Scullin says the most brilliant researchers sometimes have reputations as intimidating teachers. Einstein, however, was warm and welcoming. For Scullin, the class flipped a switch.

“I did my homework because I loved it so much,” he says.

Undergraduate research

Einstein earned his Ph.D. in experimental and cognitive psychology from the University of Colorado. He loved teaching as much as he loved researching, and he found Furman to be the perfect place to do both.

Undergrads were “the only option,” he says, “but it turns out they’re extremely capable.”

He chose not to start his summer research assistants with fully developed projects. Instead, he’d have them do background reading, discuss the readings as a group, then ask the students to think about the logical next steps.

This process almost always led to a close approximation of what he’d intended them to study all along.

“The difference was, they had ownership in the project,” he says.

“He got undergrads to do things that graduate students do,” Pontari says.

Undergraduate research is a defining feature of Furman today. But that wasn’t necessarily the case in the 1970s when Einstein first arrived. The psychology and chemistry departments were early adopters.

“Furman, to its credit, recognized the importance of it and encouraged it,” he says.

And to his credit, Einstein developed a reputation for the academic trifecta: passionate teacher, world-class researcher and a colleague who made his department a place where others wanted to be.

“There’s no one quite like Gil,” Pontari says. “He excelled in all the areas.”

Einstein didn’t expect other professors to copy him.

“He just expected you to really care about our students, about our department, about Furman and about each other,” she says.

Prospective memory

Einstein has spent his career studying memory and learning and how aging affects both.

His specialty is prospective memory – remembering to do things in the future. The earliest research in the field relied on surveys to ask people, for example, how good they were at remembering to pass a message to a friend.

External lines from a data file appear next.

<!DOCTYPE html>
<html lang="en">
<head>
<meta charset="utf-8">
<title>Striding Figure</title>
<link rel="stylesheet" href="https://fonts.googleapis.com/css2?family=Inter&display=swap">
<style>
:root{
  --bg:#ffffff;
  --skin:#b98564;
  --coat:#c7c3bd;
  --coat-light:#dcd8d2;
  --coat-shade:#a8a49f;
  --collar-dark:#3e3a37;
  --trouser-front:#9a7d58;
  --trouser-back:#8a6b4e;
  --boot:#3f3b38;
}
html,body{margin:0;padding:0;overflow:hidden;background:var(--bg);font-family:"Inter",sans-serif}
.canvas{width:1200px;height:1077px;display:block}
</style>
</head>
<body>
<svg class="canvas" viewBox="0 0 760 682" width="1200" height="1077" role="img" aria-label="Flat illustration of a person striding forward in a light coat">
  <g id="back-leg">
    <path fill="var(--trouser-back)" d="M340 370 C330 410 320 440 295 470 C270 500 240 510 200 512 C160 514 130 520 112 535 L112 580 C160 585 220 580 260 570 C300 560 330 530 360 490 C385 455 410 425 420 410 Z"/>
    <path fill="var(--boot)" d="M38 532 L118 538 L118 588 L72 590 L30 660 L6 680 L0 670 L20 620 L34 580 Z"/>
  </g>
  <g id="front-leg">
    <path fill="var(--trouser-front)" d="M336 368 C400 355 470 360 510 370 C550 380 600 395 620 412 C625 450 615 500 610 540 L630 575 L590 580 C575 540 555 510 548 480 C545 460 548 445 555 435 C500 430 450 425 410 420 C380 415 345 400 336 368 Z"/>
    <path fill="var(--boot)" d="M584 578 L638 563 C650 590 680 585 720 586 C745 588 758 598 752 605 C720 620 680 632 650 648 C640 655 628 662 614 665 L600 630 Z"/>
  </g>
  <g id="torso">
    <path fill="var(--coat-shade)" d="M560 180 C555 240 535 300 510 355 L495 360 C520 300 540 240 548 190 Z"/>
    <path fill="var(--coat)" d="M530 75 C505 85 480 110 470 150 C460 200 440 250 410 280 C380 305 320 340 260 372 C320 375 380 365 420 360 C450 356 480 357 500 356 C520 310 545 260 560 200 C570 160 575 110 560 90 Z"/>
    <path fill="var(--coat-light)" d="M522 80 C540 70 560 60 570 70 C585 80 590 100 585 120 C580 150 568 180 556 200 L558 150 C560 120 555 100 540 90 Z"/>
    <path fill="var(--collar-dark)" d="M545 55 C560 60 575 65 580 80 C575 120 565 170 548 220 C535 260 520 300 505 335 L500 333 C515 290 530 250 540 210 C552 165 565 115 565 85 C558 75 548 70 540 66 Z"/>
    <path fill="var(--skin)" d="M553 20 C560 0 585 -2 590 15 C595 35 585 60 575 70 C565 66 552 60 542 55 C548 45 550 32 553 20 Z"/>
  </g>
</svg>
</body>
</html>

With a colleague, Einstein developed a laboratory paradigm for studying prospective memory that is still being used today.

The testing allows objective comparisons, and one of its earliest findings was that prospective memory doesn’t automatically fade with age. When given a good memory cue, there’s little difference in prospective memory between the young and the old. But when asked to remember without the help of a cue, a significant age difference appears.

More recently, Einstein was working on ways to help younger students study more effectively. When the focus is shifted from rote memory to understanding concepts, students enjoy learning and get more out of their education.

He was testing study methods in which students read material, explain it back to themselves and connect it to something they already know. That work is continuing at Furman.

“Same amount of time, drastically different results,” Einstein says.

About that last name

And yes, he’s used to answering questions about his family connections.

“It’s a name that gets noticed,” he says.

Growing up, his grandfather told him the family was related to Albert Einstein. “But my father told me not to believe him,” he says.

It turns out his grandfather was right.

Albert was his third cousin, three times removed, or, if it’s easier to think of this way, his great-grandfather’s third cousin.

One of his standard opening lines for the first day of a new class was a reliable hit with students: “It’s not a close relationship, and I share very few genes in common.”

Of his many professional recognitions, Einstein is proudest of receiving the Association for Psychological Science Mentor Award, which “recognizes psychology researchers and educators who have shaped the future directions of science by fostering the careers of students and colleagues.”

Scullin considers himself a beneficiary of Einstein’s investment in the future.

At Baylor, he’s not trying to “be Gil,” which would only result in a bad version, he says. But in being himself, he’s trying to model what his teacher did.

 “I’ve, as often as possible, tried to apply Gil’s approach, the mentoring, that was so effective for me,” he says.